In 1998 the responsibility for funding MHC was taken up by Fife Council and, since that time, the Centre has operated as a full part of Fife Museums Service with its head quarters at Kirkcaldy Museum and Art Gallery. However, from its opening in late 1994 until Fife Council took over, the Centre functioned as an independent museum, supported by but not part of the local authority.
The site of the Methil Heritage Centre in 1900
(Looking from harbour Wynd towards the High Street)
Methil Heritage Centre has earned a reputation for tackling many of the problems associated with social exclusion. The focus for the Centre has always been to provide a service which is genuinely accessible to as wide a range of people as possible, and to include service users in many aspects of the Centre's work. One of the Centre's principal drives has been to encourage the use of the facility by young people in both educational and recreational settings.
As well as interpreting the social and cultural history of the area, an important part of the Centre's work has been to bring examples of cultural experience and creative work from throughout the country to Methil, and make them directly and easily accessible to people throughout the area.
Formerly the Methil Post office (Built 1936)
The focus on accessibility, coupled with the high professional standards required of any Fife Council museum has also attracted visitors from far and wide. MHC is an important part of the tourist infrastructure in Central Fife and has been awarded 'Commended' status through the STB visitor attraction scheme.
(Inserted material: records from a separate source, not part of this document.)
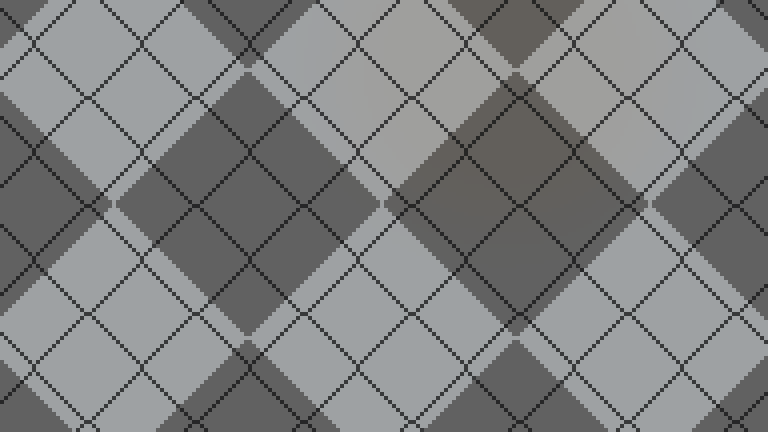
A Shadertoy shader for this pattern:

```glsl
// Grey argyle knit: stepped dark diamonds under a fine diagonal lattice.

const float ROWS = 108.0;            // stitches over the canvas height
const float DIAMOND_PERIOD = 67.0;   // in stitches
const float LATTICE_PERIOD = 27.0;
const int SAMPLES = 4;               // per axis, for smooth stitch edges

const vec3 LIGHT_WOOL = vec3(0.620, 0.630, 0.638);
const vec3 DARK_WOOL = vec3(0.380, 0.380, 0.380);
const vec3 THREAD = vec3(0.055, 0.055, 0.060);
const vec3 WARM_SHIFT = vec3(0.004, -0.006, -0.022);

// Mirrored distance to the nearest repeat of a centre
vec2 foldAround(vec2 p, vec2 center, float period) {
    return abs(mod(p - center + 0.5 * period, period) - 0.5 * period);
}

float diamondMask(vec2 stitch, vec2 center, float period) {
    vec2 d = foldAround(stitch, center, period);
    return step(d.x + d.y, 0.5 * period);
}

// One-stitch diagonals crossing at the given node
float latticeMask(vec2 stitch, vec2 node, float period) {
    vec2 d = foldAround(stitch, node, period);
    return step(abs(d.y - d.x - 0.5), 0.25);
}

// Soft warm patch in the dye
float warmth(vec2 stitch, vec2 center) {
    return 1.0 - smoothstep(25.0, 55.0, length(stitch - center));
}

vec3 knitColor(vec2 stitch) {
    float diamond = diamondMask(stitch, vec2(61.5, 56.5), DIAMOND_PERIOD);
    float thread = latticeMask(stitch, vec2(8.0, 96.5), LATTICE_PERIOD);
    vec3 wool = mix(LIGHT_WOOL, DARK_WOOL, diamond);
    wool += WARM_SHIFT * warmth(stitch, vec2(125.0, 91.0));
    return mix(wool, THREAD, 0.71 * thread);
}

void mainImage(out vec4 fragColor, in vec2 fragCoord) {
    vec3 sum = vec3(0.0);
    for (int j = 0; j < SAMPLES; j++) {
        for (int i = 0; i < SAMPLES; i++) {
            vec2 offset = (vec2(i, j) + 0.5) / float(SAMPLES) - 0.5;
            vec2 stitch = floor((fragCoord + offset) / iResolution.y * ROWS);
            sum += knitColor(stitch);
        }
    }
    fragColor = vec4(sum / float(SAMPLES * SAMPLES), 1.0);
}
```
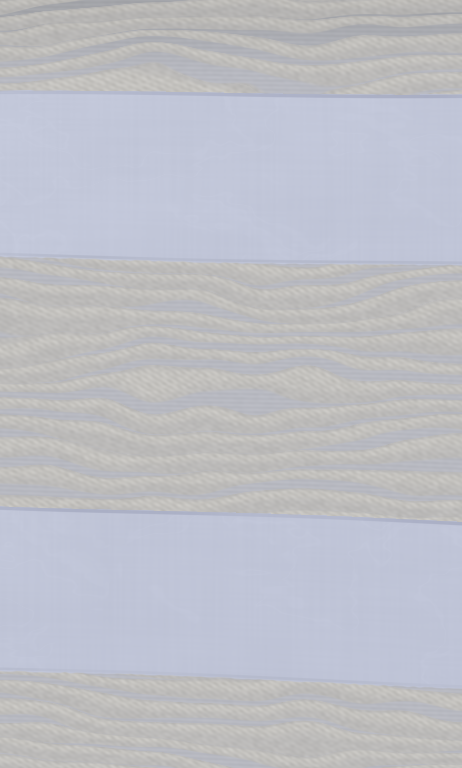
Give the GLSL for this texture, as a WebGL 1 fragment shader.

```glsl
precision highp float;
uniform vec2 u_resolution;

const float PERIOD = 0.5385;
const float SHEER_HEIGHT = 0.216;
const float FIRST_SHEER = 0.119;
const float TAU = 6.28318;

float hash(vec2 p) {
  p = fract(p * vec2(0.1031, 0.1137));
  p += dot(p, p.yx + 33.33);
  return fract((p.x + p.y) * p.x * 7.31 + p.y * 5.17);
}

float noise(vec2 p) {
  vec2 i = floor(p), f = fract(p);
  f = f * f * (3.0 - 2.0 * f);
  float low = mix(hash(i), hash(i + vec2(1.0, 0.0)), f.x);
  float high = mix(hash(i + vec2(0.0, 1.0)), hash(i + vec2(1.0, 1.0)), f.x);
  return mix(low, high, f.y);
}

float fbm(vec2 p) {
  float sum = 0.0, gain = 0.5;
  for (int i = 0; i < 4; i++) {
    sum += gain * noise(p);
    p = p * 2.03 + 17.1;
    gain *= 0.5;
  }
  return sum;
}

// Soft line of the given half width around d = 0
float line(float d, float halfWidth, float pixel) {
  return 1.0 - smoothstep(halfWidth, halfWidth + 1.5 * pixel, abs(d));
}

// Slanted stitches broken into short dashes
float twill(vec2 p, float spacing, float slant) {
  float rib = sin(TAU * (p.y + p.x * slant) / spacing);
  float dash = sin(TAU * (p.x - p.y * 0.4) / (spacing * 1.35));
  return 0.65 * rib + 0.35 * dash;
}

// Translucent strip with faint threads and ripples
vec3 sheerColor(vec2 p, float depth) {
  vec3 color = mix(vec3(0.765, 0.785, 0.855), vec3(0.735, 0.755, 0.830), depth);
  float ripple = fbm(p * vec2(7.0, 11.0)) - 0.47;
  float folds = fbm(p * vec2(9.0, 14.0) + 3.0 * ripple);
  color += 0.022 * ripple;
  color += 0.007 * (1.0 - smoothstep(0.0, 0.035, abs(folds - 0.5)));
  color += 0.007 * (noise(p * vec2(280.0, 9.0)) - 0.5);
  color += 0.006 * (noise(p * vec2(12.0, 300.0)) - 0.5);
  return color;
}

// Opaque strip of long overlapping leaf shapes with thin open gaps
vec3 weaveColor(vec2 p, float t) {
  float warp = 1.9 * noise(p * vec2(5.0, 13.0)) + 0.5 * noise(p * vec2(15.0, 30.0));
  float row = p.y / 0.029 + warp;
  float leaf = fract(row);
  float seed = hash(vec2(floor(row), 4.0));
  float slant = mix(0.42, 0.62, seed);

  float openness = noise(vec2(p.x * 6.0 + seed * 31.0, floor(row) * 3.7));
  float gapWidth = 0.48 * smoothstep(0.25, 0.9, openness);
  float gap = smoothstep(1.0 - gapWidth - 0.06, 1.0 - gapWidth + 0.03, leaf);
  gap *= 1.0 - smoothstep(0.96, 1.0, leaf);

  // Raised cream thread along the upper part of each leaf
  float crest = smoothstep(0.0, 0.12, leaf) * (1.0 - smoothstep(0.2, 0.62, leaf));
  float stitch = twill(p, 0.0072, -slant);
  float fleck = noise(p * vec2(150.0, 260.0)) - 0.5;
  vec3 cloth = mix(vec3(0.732, 0.727, 0.722), vec3(0.768, 0.761, 0.746), crest);
  cloth += stitch * mix(0.010, 0.022, crest) + 0.035 * fleck;

  float shade = 1.0 - smoothstep(0.0, 0.11, t);
  vec3 open = mix(vec3(0.715, 0.723, 0.760), vec3(0.625, 0.633, 0.655), shade);
  open += 0.012 * sin(TAU * p.y / 0.0058) + 0.010 * fleck;
  cloth -= 0.025 * shade;
  return mix(cloth, open, gap * 0.85);
}

void main() {
  float pixel = 1.0 / u_resolution.y;
  vec2 uv = gl_FragCoord.xy * pixel;
  float t = 1.0 - uv.y;

  // The cloth sags to the right, more so further down
  float sag = uv.x * 0.036 * smoothstep(-0.05, 0.7, t);
  float bow = 0.0016 * sin(uv.x * 8.0 + t * 7.0);
  vec2 p = vec2(uv.x, t - sag + bow);
  float phase = mod(p.y - FIRST_SHEER, PERIOD);

  // Strip mask with slightly frayed borders
  float fray = 0.0016 * (noise(vec2(p.x * 130.0, floor(t * 4.0))) - 0.5);
  float inside = min(phase, SHEER_HEIGHT - phase) + fray;
  float sheer = smoothstep(-pixel, pixel, inside);
  float depth = clamp(0.55 * t + 0.45 * uv.x, 0.0, 1.0);
  vec3 color = mix(weaveColor(p, t), sheerColor(p, depth), sheer);

  // Shadowed seam above and fainter fold below each sheer strip
  float seam = line(phase - 0.0025, 0.0013, pixel);
  float fold = line(phase - SHEER_HEIGHT + 0.003, 0.0008, pixel);
  float wear = 0.4 + 0.6 * noise(vec2(p.x * 9.0, floor(t * 5.0)));
  color = mix(color, vec3(0.63, 0.65, 0.74), 0.75 * seam * wear);
  color = mix(color, vec3(0.67, 0.69, 0.76), 0.6 * fold * wear);

  gl_FragColor = vec4(clamp(color, 0.0, 1.0), 1.0);
}
```
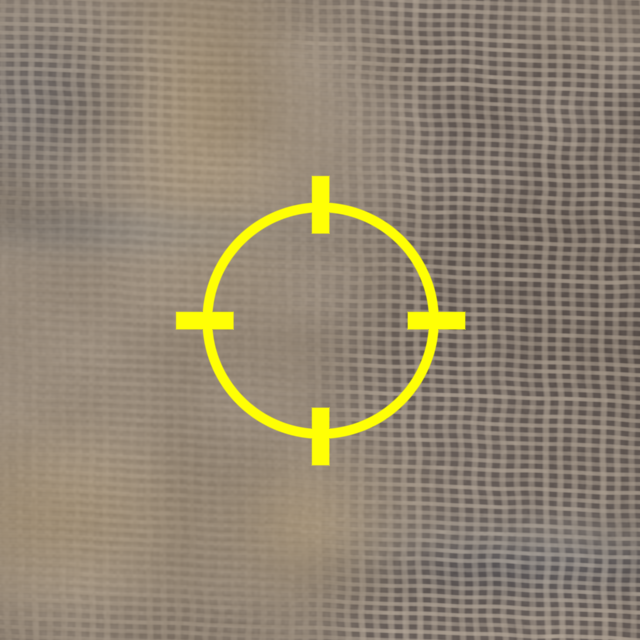
A Shadertoy shader for this texture:

```glsl
// Sheer woven mesh, 45 threads across by 70 down, seen through soft tan haze,
// with a yellow ring and four tick bars laid over its centre.
// Threads are smoothed cosine bands; Gaussian patches control haze and tint.

float hash(vec2 p) {
    p = fract(p * vec2(0.1031, 0.1137));
    p += dot(p, p.yx + 33.33);
    return fract((p.x + p.y) * p.x * 37.0);
}

float noise(vec2 p) {
    vec2 i = floor(p), f = fract(p);
    f = f * f * (3.0 - 2.0 * f);
    return mix(mix(hash(i), hash(i + vec2(1, 0)), f.x),
               mix(hash(i + vec2(0, 1)), hash(i + vec2(1, 1)), f.x), f.y);
}

// Soft elliptical patch, 1 at its centre
float patchAt(vec2 p, vec2 centre, vec2 size) {
    vec2 d = (p - centre) / size;
    return exp(-dot(d, d));
}

// Light band at the middle of each unit cell
float thread(float t) {
    return smoothstep(-0.5, 0.95, -cos(6.28319 * t));
}

float boxDistance(vec2 p, vec2 halfSize) {
    vec2 d = abs(p) - halfSize;
    return length(max(d, 0.0)) + min(max(d.x, d.y), 0.0);
}

// How clearly the mesh shows through the haze
float meshClarity(vec2 p) {
    float c = smoothstep(0.38, 0.72, p.x + 0.12 * (noise(p * 5.0) - 0.5));
    c += 0.75 * patchAt(p, vec2(0.06, 0.86), vec2(0.19, 0.19));
    c += 0.4 * patchAt(p, vec2(0.2, 0.0), vec2(0.4, 0.08));
    c -= 0.35 * patchAt(p, vec2(0.9, 0.16), vec2(0.25, 0.035));
    c -= 0.35 * patchAt(p, vec2(0.98, 0.98), vec2(0.2, 0.08));
    return clamp(c, 0.12, 1.0);
}

vec3 cloth(vec2 p) {
    float clarity = meshClarity(p);

    // Slightly sloped and wavering threads
    vec2 t = vec2(45.0 * (p.x + 0.006 * p.y), 70.0 * (p.y + 0.035 * p.x));
    t += 0.22 * (vec2(noise(p * vec2(9, 24)), noise(p * vec2(18, 9) + 7.0)) - 0.5);
    vec2 cell = floor(t);
    float warp = thread(t.x) * (0.65 + 0.35 * hash(vec2(cell.x, 3.0)));
    float weft = thread(t.y) * (0.7 + 0.3 * hash(vec2(8.0, cell.y)));
    weft *= 0.75 + 0.4 * noise(vec2(t.x * 0.8, cell.y * 3.7));
    float cover = 1.0 - (1.0 - 0.72 * warp) * (1.0 - 0.88 * weft);
    vec3 mesh = mix(vec3(0.37, 0.335, 0.32), vec3(0.68, 0.63, 0.575), cover);

    // Haze retains faint, more strongly sloped weft lines
    float streak = cos(6.28319 * (t.y + 2.0 * p.x)) * (0.4 + 0.6 * noise(p * vec2(14, 35)));
    vec3 haze = vec3(0.61, 0.555, 0.49) + 0.022 * streak;
    vec3 colour = mix(haze, mesh, 0.92 * clarity);

    // Warm, cool and shaded patches
    float warm = patchAt(p, vec2(0.32, 0.82), vec2(0.12, 0.22))
               + patchAt(p, vec2(0.08, 0.2), vec2(0.2, 0.12))
               + patchAt(p, vec2(0.48, 0.18), vec2(0.1, 0.09));
    float cool = patchAt(p, vec2(0.85, 0.13), vec2(0.22, 0.06))
               + 0.8 * patchAt(p, vec2(0.2, 0.64), vec2(0.24, 0.04))
               + 0.6 * patchAt(p, vec2(0.04, 0.83), vec2(0.13, 0.15));
    float shade = patchAt(p, vec2(0.01, 0.66), vec2(0.14, 0.05))
                + 0.6 * patchAt(p, vec2(0.28, 0.25), vec2(0.05, 0.23))
                + 0.5 * patchAt(p, vec2(0.9, 0.5), vec2(0.25, 0.35));
    colour += warm * vec3(0.03, 0.015, -0.02);
    colour += cool * vec3(-0.04, -0.015, 0.015);
    colour -= 0.06 * shade;
    colour += 0.05 * (noise(p * vec2(8, 11) + 20.0) - 0.5);
    return colour + 0.025 * (noise(p * 190.0) - 0.5);
}

// Signed distance to the ring joined with its four tick bars
float markerDistance(vec2 p) {
    float ring = abs(length(p) - 0.177) - 0.0077;
    vec2 a = abs(p);
    float acrossBars = boxDistance(a - vec2(0.181, 0.0), vec2(0.045, 0.0137));
    float uprightBars = boxDistance(a - vec2(0.0, 0.181), vec2(0.0137, 0.045));
    return min(ring, min(acrossBars, uprightBars));
}

void mainImage(out vec4 fragColor, in vec2 fragCoord) {
    vec2 p = fragCoord / iResolution.xy;
    float edge = 1.0 / min(iResolution.x, iResolution.y);
    float d = markerDistance(p - vec2(0.501, 0.499));
    vec3 yellow = vec3(1.0, 1.0, 0.02);
    vec3 colour = mix(cloth(p), yellow, 1.0 - smoothstep(-edge, edge, d));
    fragColor = vec4(colour, 1.0);
}
```
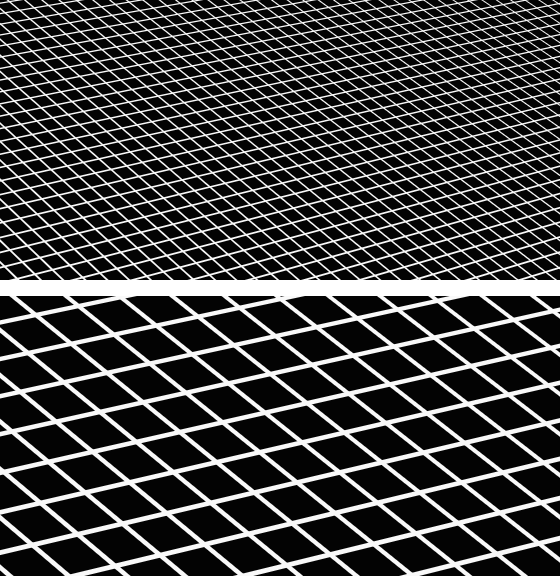
Top: the whole. Bottom: its middle third, enlarged.
Reproduce this pattern procedurally as a WebGL 2 fragment shader.

```glsl
#version 300 es
precision highp float;
// Draws a white wire grid on a black plane that tilts away in perspective.

uniform vec2 u_resolution;
out vec4 fragColor;

const vec3 GROUND_COLOR = vec3(0.01);
const vec3 LINE_COLOR = vec3(0.975);

// Plane projection, in canvas heights measured from the centre
const vec2 ROW_GRADIENT = vec2(-5.04, 21.9);
const vec2 COLUMN_GRADIENT = vec2(15.4, 19.2);
const vec2 DEPTH_GRADIENT = vec2(0.05, 0.22);
const vec2 GRID_PHASE = vec2(0.74, 0.3);

// Line width as a fraction of one cell
const float LINE_WIDTH = 0.122;

// Maps a canvas point to cell coordinates on the tilted plane
vec2 projectToPlane(vec2 p, vec2 depthGradient) {
    float depth = 1.0 - dot(depthGradient, p);
    vec2 plane = vec2(dot(COLUMN_GRADIENT, p), dot(ROW_GRADIENT, p));
    return plane / depth + GRID_PHASE;
}

// Smooth coverage of the lines at whole numbers of one coordinate
float lineCoverage(float coord, float width) {
    float pixel = length(vec2(dFdx(coord), dFdy(coord)));
    float dist = abs(fract(coord + 0.5) - 0.5);
    return clamp((0.5 * width - dist) / pixel + 0.5, 0.0, 1.0);
}

// Union of both line families
float gridCoverage(vec2 cell, float width) {
    float columns = lineCoverage(cell.x, width);
    float rows = lineCoverage(cell.y, width);
    return 1.0 - (1.0 - columns) * (1.0 - rows);
}

void main() {
    vec2 p = (gl_FragCoord.xy - 0.5 * u_resolution) / u_resolution.y;
    vec2 cell = projectToPlane(p, DEPTH_GRADIENT);
    float grid = gridCoverage(cell, LINE_WIDTH);
    fragColor = vec4(mix(GROUND_COLOR, LINE_COLOR, grid), 1.0);
}
```
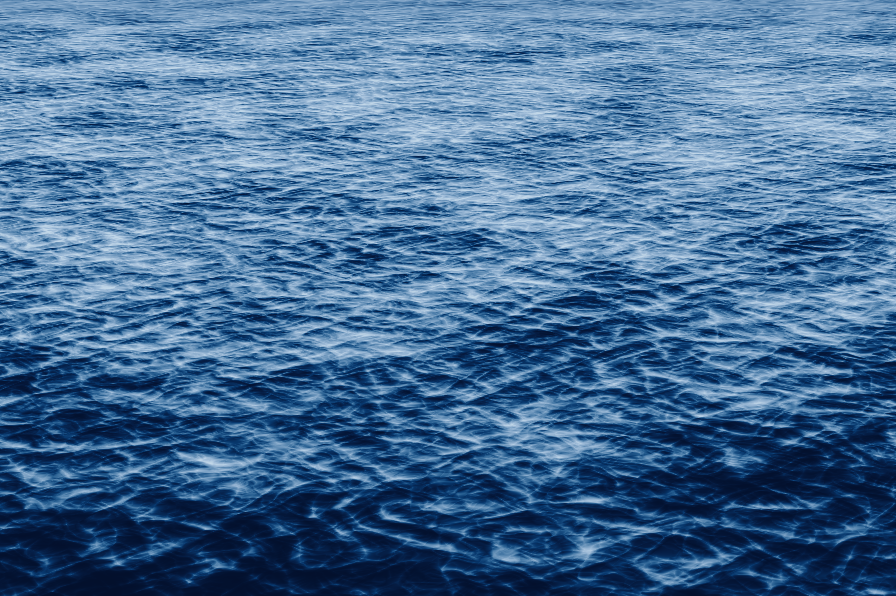
This texture is drawn by a Shadertoy shader. Its source:

```glsl
// Wind-rippled open sea seen from above, receding toward a hazy far edge.

#define HORIZON 1.3        // height of the vanishing line, in canvas heights
#define WAVE_FREQ vec2(4.4, 17.0)
#define OCTAVES 5
#define OCTAVE_GAIN 1.85   // frequency step between octaves
#define CREST_WIDTH 0.14
#define WAVE_TILT 0.2      // crossing angle of the wave trains
#define RIDE 0.1           // how far ripples are carried by larger waves
#define CONTRAST 0.8
#define EXPOSURE 0.0
#define PATCH_DEPTH 1.3    // strength of the broad light and dark patches
#define HAZE vec3(0.38, 0.54, 0.70)

float hash(vec2 p) {
    vec3 q = fract(p.xyx * vec3(0.1031, 0.1030, 0.0973));
    q += dot(q, q.yzx + 33.33);
    return fract((q.x + q.y) * q.z);
}

// Dot product of a random unit gradient with the offset from a lattice corner
float corner(vec2 cell, vec2 offset) {
    float angle = 6.2832 * hash(cell);
    return dot(vec2(cos(angle), sin(angle)), offset);
}

float noise(vec2 p) {
    vec2 i = floor(p), f = p - i;
    vec2 w = f * f * f * (f * (f * 6.0 - 15.0) + 10.0);
    vec2 e = vec2(1.0, 0.0);
    return mix(mix(corner(i, f), corner(i + e.xy, f - e.xy), w.x),
               mix(corner(i + e.yx, f - e.yx), corner(i + e.xx, f - e.xx), w.x), w.y);
}

// Sharp ridge, centred on zero with roughly unit spread
float crest(vec2 p) {
    return (exp(-abs(noise(p)) / CREST_WIDTH) - 0.405) / 0.27;
}

// Light on the crests minus the shade on their near faces
float waveLight(vec2 plane, float depth) {
    float light = 0.0, scale = 1.0;
    for (int i = 0; i < OCTAVES; i++) {
        float k = float(i);
        float angle = (mod(k, 2.0) < 0.5 ? 1.0 : -0.8) * WAVE_TILT;
        float c = cos(angle), s = sin(angle);
        vec2 q = mat2(c, -s, s, c) * plane * WAVE_FREQ * scale + k * vec2(17.3, 41.7);
        q += 0.7 * vec2(noise(q * 0.6 + 9.0), noise(q.yx * 0.6 + 31.0));
        q.y += RIDE * light;

        // Fade out ripples thinner than a pixel
        float footprint = WAVE_FREQ.y * scale / (depth * depth * iResolution.y);
        float visible = 1.0 - smoothstep(0.45, 1.2, footprint);
        float amplitude = 0.48 - 0.12 * abs(k - 0.8);
        light += amplitude * visible * (crest(q) - 0.6 * crest(q + vec2(0.08, 0.35)));
        scale *= OCTAVE_GAIN;
    }
    return light;
}

// Water colours from deep trough to bright glint, tone in 0..1
vec3 waterColor(float tone) {
    const vec3 shades[8] = vec3[8](
        vec3(0.01, 0.06, 0.17), vec3(0.02, 0.11, 0.26),
        vec3(0.03, 0.22, 0.43), vec3(0.14, 0.36, 0.56),
        vec3(0.31, 0.50, 0.67), vec3(0.47, 0.62, 0.76),
        vec3(0.63, 0.74, 0.85), vec3(0.78, 0.86, 0.92));
    const float stops[8] = float[8](0.0, 0.07, 0.215, 0.355, 0.52, 0.725, 0.91, 1.0);
    vec3 color = shades[0];
    for (int i = 1; i < 8; i++) {
        float blend = (tone - stops[i - 1]) / (stops[i] - stops[i - 1]);
        color = mix(color, shades[i], clamp(blend, 0.0, 1.0));
    }
    return color;
}

void mainImage(out vec4 fragColor, in vec2 fragCoord) {
    vec2 uv = fragCoord / iResolution.xy;
    float x = (fragCoord.x - 0.5 * iResolution.x) / iResolution.y;

    // Perspective projection onto the sea plane
    float depth = HORIZON - uv.y;
    vec2 plane = vec2(x, 1.0) / depth;

    // Broad light: pale far away, dark near, darkest at lower left
    float light = mix(-1.5, 0.95, pow(uv.y, 0.6)) + EXPOSURE;
    light -= 0.7 * (1.0 - smoothstep(0.0, 0.55, uv.y)) * (1.0 - smoothstep(0.0, 0.65, uv.x));
    light -= 0.3 * smoothstep(0.6, 1.0, uv.x) * (1.0 - smoothstep(0.3, 0.9, uv.y));
    light -= 0.4 * smoothstep(0.8, 1.0, uv.y);

    // Swell patches and waves
    light += PATCH_DEPTH * noise(plane * vec2(2.2, 6.0) + 5.0);
    light += 0.5 * PATCH_DEPTH * noise(plane * vec2(4.5, 13.0) + 23.0);
    float calm = mix(1.0, 0.8, smoothstep(0.5, 1.0, uv.y));
    light += CONTRAST * calm * waveLight(plane, depth);

    // Even spread of tones, then colour and distant haze
    float tone = 1.0 / (1.0 + exp(-1.7 * light));
    vec3 color = waterColor(tone);
    color = mix(color, HAZE, 0.4 * smoothstep(0.93, 1.0, uv.y));
    fragColor = vec4(color, 1.0);
}
```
Since joining with Fife Council the Centre's role within Fife Museums Service has been developed to include service provision to a larger geographical area, and an increased commitment to developing its arts remit.
The Centre has a small staff of one full time curator and a Heritage Centre assistant. There is also a lively group of volunteers who contribute to many areas of the Centre's work. Annually the Centre receives around 5 - 7000 people through the door.